Purpose of the study: The purpose of this intervention was to answer the following question: Does an embedded nurse case manager from a health plan performing embedded care coordination and supporting a quality improvement project impact medical home service use, role satisfaction, and per member per month expense?
Primary practice setting(s): The setting for this study was primary care medical home practices with a minimum of 1,000 lives, contracted with a health plan delivering Medicaid and Children's Health Insurance coverage.

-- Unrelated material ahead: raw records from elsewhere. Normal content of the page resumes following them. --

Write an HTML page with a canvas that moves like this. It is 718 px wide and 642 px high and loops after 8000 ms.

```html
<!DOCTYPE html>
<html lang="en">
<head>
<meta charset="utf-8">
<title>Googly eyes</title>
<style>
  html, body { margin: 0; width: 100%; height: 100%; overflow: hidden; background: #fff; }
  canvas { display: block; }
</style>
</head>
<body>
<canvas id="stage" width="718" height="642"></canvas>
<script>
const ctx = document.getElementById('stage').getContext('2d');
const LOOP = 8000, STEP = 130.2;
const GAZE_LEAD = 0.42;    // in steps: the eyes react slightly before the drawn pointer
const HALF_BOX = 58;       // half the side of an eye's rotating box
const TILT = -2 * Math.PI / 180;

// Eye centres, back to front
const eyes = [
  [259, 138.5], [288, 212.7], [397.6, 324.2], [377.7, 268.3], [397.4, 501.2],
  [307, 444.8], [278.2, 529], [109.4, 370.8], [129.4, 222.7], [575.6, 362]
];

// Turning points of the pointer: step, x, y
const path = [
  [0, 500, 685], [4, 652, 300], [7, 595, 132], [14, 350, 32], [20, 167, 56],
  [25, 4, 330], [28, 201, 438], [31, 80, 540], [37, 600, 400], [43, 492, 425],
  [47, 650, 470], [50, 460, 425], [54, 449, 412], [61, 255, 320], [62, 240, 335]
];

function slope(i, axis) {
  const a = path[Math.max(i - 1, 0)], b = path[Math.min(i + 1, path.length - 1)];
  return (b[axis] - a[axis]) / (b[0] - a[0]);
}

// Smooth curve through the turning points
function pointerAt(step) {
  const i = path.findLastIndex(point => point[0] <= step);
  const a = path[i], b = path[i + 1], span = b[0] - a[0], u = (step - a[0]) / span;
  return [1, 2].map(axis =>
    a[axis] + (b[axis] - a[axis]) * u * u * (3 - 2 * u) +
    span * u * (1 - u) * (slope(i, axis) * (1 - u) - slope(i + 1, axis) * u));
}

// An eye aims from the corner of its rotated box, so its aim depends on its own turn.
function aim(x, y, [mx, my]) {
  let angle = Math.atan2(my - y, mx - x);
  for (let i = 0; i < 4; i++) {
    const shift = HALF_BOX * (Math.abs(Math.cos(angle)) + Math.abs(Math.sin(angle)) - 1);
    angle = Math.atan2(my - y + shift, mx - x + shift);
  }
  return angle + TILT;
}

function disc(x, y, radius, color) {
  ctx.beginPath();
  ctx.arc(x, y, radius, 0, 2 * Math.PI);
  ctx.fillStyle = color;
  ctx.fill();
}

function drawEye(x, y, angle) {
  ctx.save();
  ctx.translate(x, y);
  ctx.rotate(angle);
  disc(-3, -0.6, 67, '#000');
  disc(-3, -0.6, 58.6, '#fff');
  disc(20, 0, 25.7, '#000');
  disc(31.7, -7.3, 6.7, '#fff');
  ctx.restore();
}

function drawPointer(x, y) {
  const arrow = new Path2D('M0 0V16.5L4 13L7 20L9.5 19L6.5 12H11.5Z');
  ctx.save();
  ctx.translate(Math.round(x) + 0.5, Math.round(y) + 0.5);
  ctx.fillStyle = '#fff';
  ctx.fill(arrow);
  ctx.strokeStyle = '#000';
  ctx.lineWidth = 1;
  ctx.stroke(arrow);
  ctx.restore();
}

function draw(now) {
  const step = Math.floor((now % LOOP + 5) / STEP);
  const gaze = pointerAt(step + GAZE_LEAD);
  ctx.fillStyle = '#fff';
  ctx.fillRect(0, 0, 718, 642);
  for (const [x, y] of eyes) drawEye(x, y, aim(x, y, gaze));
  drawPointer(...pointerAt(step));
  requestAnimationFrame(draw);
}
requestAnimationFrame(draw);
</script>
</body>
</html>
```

Methodology and sample: Five medical home practice sites were selected for the intervention. The study began with case manager training and project permission in 5 medical homes, followed by implementation of care coordination with health plan clients. The nurse case manager performed care coordination functions for clients and initiated a Lean Six Sigma quality improvement project at the medical home site. The analysis strategy was to compare each medical home with itself before and after the intervention, as well as to obtain satisfaction information from medical home staff and care coordinators.
Results: Reductions in expense, as demonstrated by decreased per member per month claim cost, admissions per thousand, and reduced variation in days per thousand, were documented. Quality projects attained significant improvements in 4 out of 5 sites, and practice staff as well as case managers described satisfaction with the embedded nurse case manager role. These findings support medical homes as being an effective delivery model of the Affordable Care Act.
Implications for case management practice: Case managers who practice in primary care sites can make a significant difference in patient outcomes and practice efficiencies. Embedded case managers have the ability to impact the population being served through modeling and supporting interprofessional relationships and case management expertise. Use of motivational interviewing, assessment skills, advocacy, and joint care planning engage patients in their own care, whereas quality initiatives bring efficiencies and effectiveness to overall operations. There is need for research to be conducted across a larger number of practice sites and diverse populations to substantiate the effect of embedded case management in medical home.